In one respect, the bottom line to all of this is that if people in general just fucking thought a bit more, the world wouldn’t be in such a mess. I lost some friends in the run-up to the UK referendum vote, simply because I could no longer tolerate their ignorant and closed minds. A typical comment would be, β€œMy granddad fought in the war.” Yes, against exactly the kind of fascism you now spread. But as soon as I started to explain this in a more diplomatic way, I was branded β€œboring!”

β€œI always had a repulsive need to be something more than human.” David Bowie.

He was my hero, my influence and my guardian angel. He was the one who told me it was okay to be expressive, even if others might not approve. He taught me that it’s okay to be myself. Everyone mourns their idols but Bowie was more than that, for me and millions of others: He was a way of life. β€œAt the centre of it all.” At the centre of many lives and mine. Blackstar: A black hole.

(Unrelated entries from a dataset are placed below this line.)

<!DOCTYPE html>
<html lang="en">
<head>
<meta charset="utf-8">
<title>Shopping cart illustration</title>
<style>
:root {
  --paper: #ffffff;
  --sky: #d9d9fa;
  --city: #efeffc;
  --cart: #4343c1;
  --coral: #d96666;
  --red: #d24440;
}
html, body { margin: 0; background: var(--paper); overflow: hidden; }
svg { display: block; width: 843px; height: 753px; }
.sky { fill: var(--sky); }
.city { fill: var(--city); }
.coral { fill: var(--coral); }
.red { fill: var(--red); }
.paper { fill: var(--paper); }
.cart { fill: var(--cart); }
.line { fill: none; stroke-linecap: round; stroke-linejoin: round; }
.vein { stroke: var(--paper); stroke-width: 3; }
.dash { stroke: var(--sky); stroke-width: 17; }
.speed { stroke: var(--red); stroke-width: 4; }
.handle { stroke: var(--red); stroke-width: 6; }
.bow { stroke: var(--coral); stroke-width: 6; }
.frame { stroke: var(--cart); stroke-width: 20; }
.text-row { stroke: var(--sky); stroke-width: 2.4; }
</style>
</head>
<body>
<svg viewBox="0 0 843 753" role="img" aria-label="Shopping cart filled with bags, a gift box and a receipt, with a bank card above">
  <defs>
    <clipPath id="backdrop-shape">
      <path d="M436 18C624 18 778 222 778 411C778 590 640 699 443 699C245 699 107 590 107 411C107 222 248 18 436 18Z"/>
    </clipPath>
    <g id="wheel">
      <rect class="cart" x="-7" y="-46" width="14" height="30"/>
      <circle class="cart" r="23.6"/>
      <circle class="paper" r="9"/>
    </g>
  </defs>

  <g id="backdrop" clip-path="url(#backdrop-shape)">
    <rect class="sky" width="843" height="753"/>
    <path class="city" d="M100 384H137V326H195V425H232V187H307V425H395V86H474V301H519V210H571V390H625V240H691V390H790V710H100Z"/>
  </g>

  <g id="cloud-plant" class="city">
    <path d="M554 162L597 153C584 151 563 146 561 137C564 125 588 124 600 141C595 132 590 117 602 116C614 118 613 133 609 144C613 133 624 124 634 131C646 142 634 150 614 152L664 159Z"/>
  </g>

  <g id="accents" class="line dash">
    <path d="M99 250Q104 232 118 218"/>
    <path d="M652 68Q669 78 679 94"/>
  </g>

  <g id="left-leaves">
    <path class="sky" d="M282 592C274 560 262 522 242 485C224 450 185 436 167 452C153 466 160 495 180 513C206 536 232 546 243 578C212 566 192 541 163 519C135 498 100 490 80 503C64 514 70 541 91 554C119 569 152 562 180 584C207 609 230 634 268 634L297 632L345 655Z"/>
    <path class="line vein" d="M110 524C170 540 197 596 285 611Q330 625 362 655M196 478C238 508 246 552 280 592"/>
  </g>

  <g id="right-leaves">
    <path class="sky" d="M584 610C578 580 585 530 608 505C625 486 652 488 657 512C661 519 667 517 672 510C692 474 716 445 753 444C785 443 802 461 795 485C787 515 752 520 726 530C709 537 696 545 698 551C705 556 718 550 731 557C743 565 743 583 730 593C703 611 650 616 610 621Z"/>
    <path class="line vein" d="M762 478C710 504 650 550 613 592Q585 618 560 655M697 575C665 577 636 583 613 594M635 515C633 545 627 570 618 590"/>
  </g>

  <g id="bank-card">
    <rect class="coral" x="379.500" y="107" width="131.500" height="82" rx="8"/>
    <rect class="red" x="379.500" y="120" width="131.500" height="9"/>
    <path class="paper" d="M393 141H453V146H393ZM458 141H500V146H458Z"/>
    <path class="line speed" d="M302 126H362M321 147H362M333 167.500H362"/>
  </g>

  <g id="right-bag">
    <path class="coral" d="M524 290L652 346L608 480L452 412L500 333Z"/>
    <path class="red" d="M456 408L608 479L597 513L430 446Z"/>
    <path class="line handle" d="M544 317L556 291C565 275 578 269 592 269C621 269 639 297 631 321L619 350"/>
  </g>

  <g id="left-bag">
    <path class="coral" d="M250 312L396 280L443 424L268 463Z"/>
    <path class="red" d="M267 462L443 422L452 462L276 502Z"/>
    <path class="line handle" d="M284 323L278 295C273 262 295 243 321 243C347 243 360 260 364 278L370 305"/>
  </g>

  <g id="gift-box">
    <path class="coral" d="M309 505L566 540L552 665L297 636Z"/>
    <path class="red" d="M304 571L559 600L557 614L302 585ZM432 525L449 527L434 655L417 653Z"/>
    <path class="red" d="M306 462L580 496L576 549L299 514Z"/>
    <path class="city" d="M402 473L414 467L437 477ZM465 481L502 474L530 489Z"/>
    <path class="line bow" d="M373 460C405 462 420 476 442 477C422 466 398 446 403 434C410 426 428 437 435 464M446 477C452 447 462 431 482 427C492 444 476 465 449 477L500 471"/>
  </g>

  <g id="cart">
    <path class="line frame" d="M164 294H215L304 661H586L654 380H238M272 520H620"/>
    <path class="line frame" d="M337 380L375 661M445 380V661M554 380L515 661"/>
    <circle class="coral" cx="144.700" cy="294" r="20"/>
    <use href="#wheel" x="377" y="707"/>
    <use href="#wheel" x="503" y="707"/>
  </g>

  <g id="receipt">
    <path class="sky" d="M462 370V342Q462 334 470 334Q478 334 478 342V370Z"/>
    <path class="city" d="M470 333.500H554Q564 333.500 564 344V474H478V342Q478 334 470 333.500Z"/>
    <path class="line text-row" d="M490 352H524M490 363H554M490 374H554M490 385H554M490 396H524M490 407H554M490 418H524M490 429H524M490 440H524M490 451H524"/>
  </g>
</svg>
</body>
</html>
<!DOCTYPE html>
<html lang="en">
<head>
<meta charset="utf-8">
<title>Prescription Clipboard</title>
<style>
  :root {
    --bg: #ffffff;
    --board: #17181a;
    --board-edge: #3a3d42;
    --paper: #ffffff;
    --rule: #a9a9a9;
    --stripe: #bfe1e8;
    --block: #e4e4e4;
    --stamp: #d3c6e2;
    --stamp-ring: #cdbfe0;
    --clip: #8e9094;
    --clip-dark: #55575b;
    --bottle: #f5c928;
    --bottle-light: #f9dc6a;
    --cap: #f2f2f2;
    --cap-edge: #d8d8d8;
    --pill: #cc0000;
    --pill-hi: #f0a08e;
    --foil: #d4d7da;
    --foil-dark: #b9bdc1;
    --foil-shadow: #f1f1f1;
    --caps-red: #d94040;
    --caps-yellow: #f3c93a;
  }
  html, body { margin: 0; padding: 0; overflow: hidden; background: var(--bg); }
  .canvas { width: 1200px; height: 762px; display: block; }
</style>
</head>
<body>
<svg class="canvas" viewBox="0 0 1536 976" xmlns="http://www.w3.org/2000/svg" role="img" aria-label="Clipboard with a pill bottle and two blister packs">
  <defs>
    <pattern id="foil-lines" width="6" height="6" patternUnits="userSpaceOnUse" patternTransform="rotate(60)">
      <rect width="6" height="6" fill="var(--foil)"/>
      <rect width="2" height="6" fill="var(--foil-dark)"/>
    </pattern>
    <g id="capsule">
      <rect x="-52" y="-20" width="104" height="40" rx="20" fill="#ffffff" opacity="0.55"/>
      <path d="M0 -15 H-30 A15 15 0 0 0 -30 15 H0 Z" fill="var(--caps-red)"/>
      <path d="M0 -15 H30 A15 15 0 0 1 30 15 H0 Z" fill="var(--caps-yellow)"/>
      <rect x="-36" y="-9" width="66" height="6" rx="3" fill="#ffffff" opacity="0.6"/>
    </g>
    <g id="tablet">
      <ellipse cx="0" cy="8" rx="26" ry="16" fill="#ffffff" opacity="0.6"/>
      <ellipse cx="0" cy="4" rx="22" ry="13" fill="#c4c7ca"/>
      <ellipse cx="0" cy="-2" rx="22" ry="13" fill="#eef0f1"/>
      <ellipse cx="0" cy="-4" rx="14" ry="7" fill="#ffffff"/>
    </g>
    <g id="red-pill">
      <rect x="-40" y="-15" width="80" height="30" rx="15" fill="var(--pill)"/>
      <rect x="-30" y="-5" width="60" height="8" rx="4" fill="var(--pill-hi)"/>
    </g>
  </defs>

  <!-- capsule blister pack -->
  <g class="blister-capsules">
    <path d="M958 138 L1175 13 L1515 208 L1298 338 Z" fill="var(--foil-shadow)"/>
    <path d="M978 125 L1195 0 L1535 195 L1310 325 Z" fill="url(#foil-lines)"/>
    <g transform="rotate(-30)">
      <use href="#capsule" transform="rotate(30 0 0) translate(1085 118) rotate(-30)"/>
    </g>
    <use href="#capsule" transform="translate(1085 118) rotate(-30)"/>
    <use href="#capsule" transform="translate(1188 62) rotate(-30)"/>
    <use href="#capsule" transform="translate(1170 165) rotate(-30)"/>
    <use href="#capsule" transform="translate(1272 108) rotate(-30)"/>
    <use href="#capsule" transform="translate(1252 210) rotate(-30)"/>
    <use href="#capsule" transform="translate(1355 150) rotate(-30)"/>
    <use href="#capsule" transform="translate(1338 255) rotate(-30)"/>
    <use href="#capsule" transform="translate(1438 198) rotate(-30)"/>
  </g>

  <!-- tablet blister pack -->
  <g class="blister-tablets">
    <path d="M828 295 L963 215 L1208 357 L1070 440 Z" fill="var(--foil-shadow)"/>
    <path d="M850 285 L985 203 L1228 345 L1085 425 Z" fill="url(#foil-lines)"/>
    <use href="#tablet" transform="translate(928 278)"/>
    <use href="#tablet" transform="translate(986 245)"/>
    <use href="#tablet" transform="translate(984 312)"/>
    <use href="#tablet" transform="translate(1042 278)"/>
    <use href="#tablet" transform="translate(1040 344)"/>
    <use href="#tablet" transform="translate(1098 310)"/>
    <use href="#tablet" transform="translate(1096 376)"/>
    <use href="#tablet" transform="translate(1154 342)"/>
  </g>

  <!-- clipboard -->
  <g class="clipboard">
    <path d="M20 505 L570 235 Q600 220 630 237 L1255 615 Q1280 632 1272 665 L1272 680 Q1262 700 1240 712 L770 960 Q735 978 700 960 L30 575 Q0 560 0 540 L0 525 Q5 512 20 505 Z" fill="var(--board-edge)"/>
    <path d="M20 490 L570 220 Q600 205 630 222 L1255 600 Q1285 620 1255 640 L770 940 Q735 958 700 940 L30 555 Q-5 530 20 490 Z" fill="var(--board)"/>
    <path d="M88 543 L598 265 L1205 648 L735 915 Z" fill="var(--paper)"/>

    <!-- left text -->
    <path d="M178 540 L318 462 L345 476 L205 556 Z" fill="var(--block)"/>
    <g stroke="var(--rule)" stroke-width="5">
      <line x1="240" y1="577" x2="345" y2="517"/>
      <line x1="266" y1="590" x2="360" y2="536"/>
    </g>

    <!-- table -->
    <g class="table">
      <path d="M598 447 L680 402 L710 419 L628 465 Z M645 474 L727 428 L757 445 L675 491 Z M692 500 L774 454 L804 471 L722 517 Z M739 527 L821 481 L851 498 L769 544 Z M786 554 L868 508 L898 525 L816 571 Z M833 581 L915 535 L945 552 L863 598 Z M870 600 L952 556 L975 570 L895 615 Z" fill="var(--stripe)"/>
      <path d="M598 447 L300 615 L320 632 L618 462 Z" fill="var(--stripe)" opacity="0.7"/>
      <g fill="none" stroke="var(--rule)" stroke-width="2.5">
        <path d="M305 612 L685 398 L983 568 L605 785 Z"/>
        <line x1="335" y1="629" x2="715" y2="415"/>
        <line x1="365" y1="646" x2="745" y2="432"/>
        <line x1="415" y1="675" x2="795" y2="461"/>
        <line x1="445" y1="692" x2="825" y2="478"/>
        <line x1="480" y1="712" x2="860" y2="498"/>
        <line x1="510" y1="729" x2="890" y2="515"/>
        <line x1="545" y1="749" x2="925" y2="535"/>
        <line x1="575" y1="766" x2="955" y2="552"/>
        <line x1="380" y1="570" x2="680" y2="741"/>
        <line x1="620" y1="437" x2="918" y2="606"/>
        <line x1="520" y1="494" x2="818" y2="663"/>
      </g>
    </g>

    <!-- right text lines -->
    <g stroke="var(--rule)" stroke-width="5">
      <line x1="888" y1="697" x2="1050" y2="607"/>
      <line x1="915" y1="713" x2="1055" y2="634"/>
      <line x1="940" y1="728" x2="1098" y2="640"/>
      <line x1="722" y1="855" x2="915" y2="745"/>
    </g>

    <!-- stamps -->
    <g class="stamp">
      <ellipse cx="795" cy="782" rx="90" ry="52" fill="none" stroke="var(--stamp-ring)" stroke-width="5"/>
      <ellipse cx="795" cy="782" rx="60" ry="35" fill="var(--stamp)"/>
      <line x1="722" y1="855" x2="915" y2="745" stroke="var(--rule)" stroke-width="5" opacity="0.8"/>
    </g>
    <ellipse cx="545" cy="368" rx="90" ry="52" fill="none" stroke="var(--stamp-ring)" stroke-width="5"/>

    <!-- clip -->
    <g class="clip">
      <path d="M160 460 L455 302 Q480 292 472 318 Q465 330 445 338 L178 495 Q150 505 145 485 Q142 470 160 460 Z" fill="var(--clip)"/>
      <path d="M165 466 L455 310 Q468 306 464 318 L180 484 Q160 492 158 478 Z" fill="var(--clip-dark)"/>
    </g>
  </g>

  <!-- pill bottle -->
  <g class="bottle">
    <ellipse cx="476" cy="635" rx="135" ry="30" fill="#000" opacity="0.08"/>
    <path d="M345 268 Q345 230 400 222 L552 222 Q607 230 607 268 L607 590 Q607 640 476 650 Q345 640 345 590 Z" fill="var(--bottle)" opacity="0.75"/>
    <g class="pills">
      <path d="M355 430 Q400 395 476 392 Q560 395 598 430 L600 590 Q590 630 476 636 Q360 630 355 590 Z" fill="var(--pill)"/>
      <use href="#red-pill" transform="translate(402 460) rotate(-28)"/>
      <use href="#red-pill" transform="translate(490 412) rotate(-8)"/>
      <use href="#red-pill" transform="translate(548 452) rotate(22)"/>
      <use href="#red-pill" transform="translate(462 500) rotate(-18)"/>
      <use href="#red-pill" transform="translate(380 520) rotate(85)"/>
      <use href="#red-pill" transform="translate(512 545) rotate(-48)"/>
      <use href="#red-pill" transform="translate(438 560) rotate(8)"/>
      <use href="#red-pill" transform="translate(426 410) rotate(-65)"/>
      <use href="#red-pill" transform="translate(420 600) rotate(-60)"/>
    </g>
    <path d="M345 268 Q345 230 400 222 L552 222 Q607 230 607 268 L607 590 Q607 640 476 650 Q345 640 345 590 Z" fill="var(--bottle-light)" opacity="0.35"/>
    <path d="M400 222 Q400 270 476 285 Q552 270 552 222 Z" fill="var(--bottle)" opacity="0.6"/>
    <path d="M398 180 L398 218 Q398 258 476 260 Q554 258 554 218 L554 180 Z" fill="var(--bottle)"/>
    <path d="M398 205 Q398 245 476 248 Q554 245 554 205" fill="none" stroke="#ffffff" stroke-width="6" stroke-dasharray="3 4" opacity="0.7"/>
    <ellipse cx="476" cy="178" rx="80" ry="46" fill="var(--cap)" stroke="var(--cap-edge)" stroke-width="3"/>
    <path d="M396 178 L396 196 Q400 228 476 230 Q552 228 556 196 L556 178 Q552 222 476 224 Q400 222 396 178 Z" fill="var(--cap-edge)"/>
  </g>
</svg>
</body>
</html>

It’s not beyond the realms of possibility, future science and contemporary fiction that I could resurrect my mentor. I have a signed copy of his Diamond Dogs album. There will be microscopic fragments of his DNA behind the glass of the frame.

It’s okay to be expressive, for expression is freedom, the very ethos of this blog. Just check the facts. Question, read, learn, and write. We can all be writers and make a difference but we have to ensure that what we add to the conversation is valuable.

It will be a long conversation, which future generations will need to continue. But if we don’t keep talking and educating ourselves and others, there will be no future generations.

And finally, β€œWe did something extraordinary. Someone called it a revolution…Musicians from all over the world came together…With passion, dedication and fucking hard work, we can transform our lives. So stick together. No more conflicts. And play rock and roll.”